_Assigned task_
In how many lines of the records does the string "marked" appear? State only the number.

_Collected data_
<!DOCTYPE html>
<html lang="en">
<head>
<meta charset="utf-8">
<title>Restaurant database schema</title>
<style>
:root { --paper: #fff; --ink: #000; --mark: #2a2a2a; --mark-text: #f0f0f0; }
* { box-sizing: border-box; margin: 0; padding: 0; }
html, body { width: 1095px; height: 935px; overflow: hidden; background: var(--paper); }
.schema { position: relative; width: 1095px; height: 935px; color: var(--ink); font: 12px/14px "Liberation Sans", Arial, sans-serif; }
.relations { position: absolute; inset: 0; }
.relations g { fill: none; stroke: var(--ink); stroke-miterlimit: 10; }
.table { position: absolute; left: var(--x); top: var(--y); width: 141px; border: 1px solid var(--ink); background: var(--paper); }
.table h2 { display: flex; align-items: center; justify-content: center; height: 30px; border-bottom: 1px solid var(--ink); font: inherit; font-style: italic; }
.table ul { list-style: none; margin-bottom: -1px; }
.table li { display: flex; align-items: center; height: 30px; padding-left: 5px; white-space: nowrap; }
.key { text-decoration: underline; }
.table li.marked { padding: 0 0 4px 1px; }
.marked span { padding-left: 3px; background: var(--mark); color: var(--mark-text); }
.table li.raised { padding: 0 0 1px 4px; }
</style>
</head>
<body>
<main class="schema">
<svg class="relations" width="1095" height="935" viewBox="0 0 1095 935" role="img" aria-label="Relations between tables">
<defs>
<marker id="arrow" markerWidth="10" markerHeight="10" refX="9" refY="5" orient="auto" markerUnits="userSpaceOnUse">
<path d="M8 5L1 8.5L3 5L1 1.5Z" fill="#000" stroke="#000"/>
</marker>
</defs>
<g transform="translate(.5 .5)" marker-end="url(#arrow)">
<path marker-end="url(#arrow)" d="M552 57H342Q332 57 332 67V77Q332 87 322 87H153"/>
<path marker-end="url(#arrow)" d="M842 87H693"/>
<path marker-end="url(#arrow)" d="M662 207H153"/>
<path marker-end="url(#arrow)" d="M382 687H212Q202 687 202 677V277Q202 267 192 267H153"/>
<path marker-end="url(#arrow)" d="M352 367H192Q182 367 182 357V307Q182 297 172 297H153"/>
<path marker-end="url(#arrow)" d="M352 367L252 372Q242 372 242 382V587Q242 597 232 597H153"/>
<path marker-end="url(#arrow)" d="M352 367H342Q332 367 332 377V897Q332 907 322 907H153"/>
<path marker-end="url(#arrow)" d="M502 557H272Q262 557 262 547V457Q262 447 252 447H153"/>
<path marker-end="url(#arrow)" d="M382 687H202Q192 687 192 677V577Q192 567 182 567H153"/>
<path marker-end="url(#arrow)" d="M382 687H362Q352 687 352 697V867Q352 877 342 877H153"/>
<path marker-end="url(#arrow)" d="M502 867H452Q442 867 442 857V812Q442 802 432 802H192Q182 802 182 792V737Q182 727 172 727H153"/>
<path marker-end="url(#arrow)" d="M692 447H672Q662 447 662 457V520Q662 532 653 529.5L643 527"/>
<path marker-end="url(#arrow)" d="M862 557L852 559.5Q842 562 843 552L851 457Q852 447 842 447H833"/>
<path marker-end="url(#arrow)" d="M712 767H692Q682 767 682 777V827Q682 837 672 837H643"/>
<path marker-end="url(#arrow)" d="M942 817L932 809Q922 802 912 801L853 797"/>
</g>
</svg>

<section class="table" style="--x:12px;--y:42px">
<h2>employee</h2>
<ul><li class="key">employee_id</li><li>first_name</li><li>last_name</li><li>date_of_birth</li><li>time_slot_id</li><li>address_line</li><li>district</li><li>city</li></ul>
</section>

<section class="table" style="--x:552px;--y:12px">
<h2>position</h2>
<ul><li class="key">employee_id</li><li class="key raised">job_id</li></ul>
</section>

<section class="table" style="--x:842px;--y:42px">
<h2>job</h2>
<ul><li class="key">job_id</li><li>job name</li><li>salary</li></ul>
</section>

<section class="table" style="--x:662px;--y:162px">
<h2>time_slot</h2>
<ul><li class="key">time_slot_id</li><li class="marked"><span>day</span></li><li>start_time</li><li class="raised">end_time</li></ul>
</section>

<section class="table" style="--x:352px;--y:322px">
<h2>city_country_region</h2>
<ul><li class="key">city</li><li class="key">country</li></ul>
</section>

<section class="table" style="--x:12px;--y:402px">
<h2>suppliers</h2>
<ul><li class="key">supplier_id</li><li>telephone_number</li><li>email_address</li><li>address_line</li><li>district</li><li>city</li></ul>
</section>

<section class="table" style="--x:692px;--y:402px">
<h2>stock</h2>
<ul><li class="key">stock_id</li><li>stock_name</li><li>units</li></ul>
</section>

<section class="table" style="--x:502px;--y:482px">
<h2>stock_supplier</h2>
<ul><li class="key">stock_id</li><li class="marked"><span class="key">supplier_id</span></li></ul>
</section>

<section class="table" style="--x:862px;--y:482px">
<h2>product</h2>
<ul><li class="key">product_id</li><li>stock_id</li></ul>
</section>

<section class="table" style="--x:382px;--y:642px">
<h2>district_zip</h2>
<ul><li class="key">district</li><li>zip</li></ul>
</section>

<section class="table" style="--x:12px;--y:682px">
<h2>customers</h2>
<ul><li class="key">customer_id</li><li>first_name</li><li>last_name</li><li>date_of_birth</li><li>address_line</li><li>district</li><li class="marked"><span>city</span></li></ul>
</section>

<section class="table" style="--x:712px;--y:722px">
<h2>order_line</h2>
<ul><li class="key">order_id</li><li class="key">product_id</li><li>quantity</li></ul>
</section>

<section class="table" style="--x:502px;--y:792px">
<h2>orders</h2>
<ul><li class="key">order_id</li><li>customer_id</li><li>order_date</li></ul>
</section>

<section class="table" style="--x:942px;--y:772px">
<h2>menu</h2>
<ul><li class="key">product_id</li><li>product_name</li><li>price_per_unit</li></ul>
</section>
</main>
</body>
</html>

_Output of the exercise_
5